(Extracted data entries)
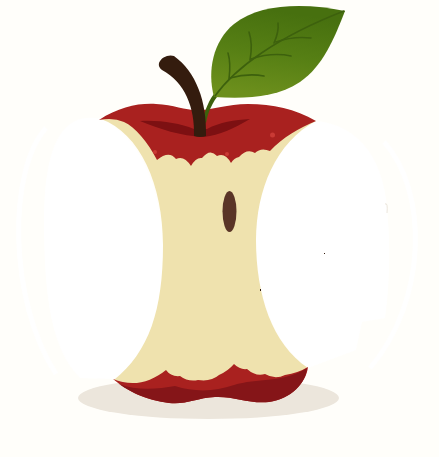
<!DOCTYPE html>
<html lang="en">
<head>
<meta charset="utf-8">
<title>Apple core</title>
<style>
:root {
  --paper: #fffefa;
  --white: #ffffff;
  --shadow: #ece6dc;
  --flesh: #efe2ae;
  --skin: #a9211f;
  --skin-dark: #851518;
  --hollow: #7d1012;
  --speck: #c93a35;
  --stem: #341c0e;
  --seed: #5a3527;
  --leaf-light: #6c8f1c;
  --leaf-dark: #47700f;
  --vein: #3d610d;
}
html, body { margin: 0; width: 439px; height: 457px; overflow: hidden; background: var(--paper); }
svg { display: block; }
.paper { fill: var(--paper); }
.glow { fill: var(--white); }
.glow-edge { fill: none; stroke: var(--white); stroke-width: 5; }
.shadow { fill: var(--shadow); }
.flesh { fill: var(--flesh); }
.skin { fill: var(--skin); }
.skin-dark { fill: var(--skin-dark); }
.hollow { fill: var(--hollow); }
.speck { fill: var(--speck); }
.stem { fill: var(--stem); }
.seed { fill: var(--seed); }
.leaf { fill: url(#leaf-shade); }
.veins { fill: none; stroke: var(--vein); stroke-width: 1.6; stroke-linecap: round; }
.leaf-stalk { fill: var(--vein); }
.fleck { fill: var(--stem); }
.hook { fill: none; stroke: var(--shadow); }
</style>
</head>
<body>
<svg width="439" height="457" viewBox="0 0 439 457" role="img" aria-label="Eaten apple core with a stem and a green leaf">
  <defs>
    <linearGradient id="leaf-shade" x1="0.7" y1="0.1" x2="0.5" y2="1">
      <stop offset="0" stop-color="var(--leaf-dark)"/>
      <stop offset="0.5" stop-color="#567f14"/>
      <stop offset="1" stop-color="var(--leaf-light)"/>
    </linearGradient>
  </defs>

  <g id="background">
    <rect class="paper" width="439" height="457"/>
    <path class="glow" d="M101 119C60 110 44 150 44 220C44 300 52 350 80 378L114 379C150 355 163 310 163 250C162 190 140 135 101 119Z"/>
    <path class="glow" d="M316 121C360 125 386 160 388 220C391 260 388 300 385 318L362 322L356 350L308 368C275 345 257 300 256 240C257 180 280 140 316 121Z"/>
    <path class="glow-edge" d="M46 128C8 170 8 300 56 374M384 142C428 190 428 300 370 368"/>
    <path class="hook" d="M385 204Q388 202 387 213"/>
  </g>

  <ellipse id="ground-shadow" class="shadow" cx="208.500" cy="398" rx="130.500" ry="21"/>

  <g id="core">
    <path class="flesh" d="M101 119C140 133 163 185 163 245C163 310 149 352 114 380L150 388H270L308 368C272 344 256 295 256 240C256 190 276 142 316 121L208 112Z"/>
    <ellipse class="seed" cx="229.500" cy="211.500" rx="7" ry="20.500"/>
  </g>

  <g id="top-skin">
    <path class="skin" d="M99 120C119 107 138 103 156 104C175 105 187 111 200 110C213 110 227 104 248 104C273 104 295 109 316 121C299 128 283 137 270 151Q261 147 255 153Q247 148 239 157Q234 158 231 163Q225 152 217 156Q210 148 202 158Q196 157 191 166Q184 155 176 159Q169 150 157 160C148 142 135 127 124 122Q113 117 99 120Z"/>
    <path class="hollow" d="M140 121C160 120 179 123 194 129H207C220 122 234 120 250 119C233 129 220 135 204 137C180 136 160 129 140 121Z"/>
    <g class="speck">
      <circle cx="272.500" cy="135" r="2.500"/>
      <circle cx="155" cy="152" r="2"/>
      <circle cx="227" cy="154" r="2"/>
    </g>
  </g>

  <g id="bottom-skin">
    <path class="skin" d="M113 379C132 387 150 383 166 370Q171 377 180 376Q188 382 198 380Q211 382 219 375Q228 371 234 364Q240 370 247 369Q256 377 265 374Q275 380 285 375Q298 373 308 367C306 383 291 399 269 402C249 404 234 396 215 397C196 398 186 405 169 403C145 400 127 391 113 379Z"/>
    <path class="skin-dark" d="M119 384C137 391 158 389 175 386C194 392 214 392 234 385C256 378 284 383 307 368C306 383 291 399 269 402C249 404 234 396 215 397C196 398 186 405 169 403C147 400 132 393 119 384Z"/>
  </g>

  <g id="leaf">
    <path class="leaf-stalk" d="M203 121C205 109 209 100 216 91L220 93C212 103 208 112 206 123Z"/>
    <path class="leaf" d="M214 97C207 71 213 41 234 24C260 3 306 3 345 11C334 39 323 66 300 82C276 98 244 99 214 97Z"/>
    <path class="veins" d="M215 96C235 68 277 37 344 11"/>
    <path class="veins" d="M229 79Q231 63 228 53M250 60Q253 44 249 32M274 43Q279 32 278 23M230 78Q248 73 264 76M251 59Q272 52 291 56M276 42Q293 36 311 38"/>
  </g>

  <path id="stem" class="stem" d="M159 63C161 57 169 54 174 56C196 72 207 101 206 136Q200 138 194 136C195 108 185 82 162 70Q158 67 159 63Z"/>

  <g id="flecks" class="fleck">
    <rect x="324" y="253" width="1" height="1"/>
    <rect x="260" y="289" width="1" height="2"/>
  </g>
</svg>
</body>
</html>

**Task details**
Using only the entries above, output the line with "120C119 107 138", the line with "379C132 387 150", and all lines between them, exactly as they stand.

**Solution for this exercise**
    <path class="skin" d="M99 120C119 107 138 103 156 104C175 105 187 111 200 110C213 110 227 104 248 104C273 104 295 109 316 121C299 128 283 137 270 151Q261 147 255 153Q247 148 239 157Q234 158 231 163Q225 152 217 156Q210 148 202 158Q196 157 191 166Q184 155 176 159Q169 150 157 160C148 142 135 127 124 122Q113 117 99 120Z"/>
    <path class="hollow" d="M140 121C160 120 179 123 194 129H207C220 122 234 120 250 119C233 129 220 135 204 137C180 136 160 129 140 121Z"/>
    <g class="speck">
      <circle cx="272.500" cy="135" r="2.500"/>
      <circle cx="155" cy="152" r="2"/>
      <circle cx="227" cy="154" r="2"/>
    </g>
  </g>

  <g id="bottom-skin">
    <path class="skin" d="M113 379C132 387 150 383 166 370Q171 377 180 376Q188 382 198 380Q211 382 219 375Q228 371 234 364Q240 370 247 369Q256 377 265 374Q275 380 285 375Q298 373 308 367C306 383 291 399 269 402C249 404 234 396 215 397C196 398 186 405 169 403C145 400 127 391 113 379Z"/>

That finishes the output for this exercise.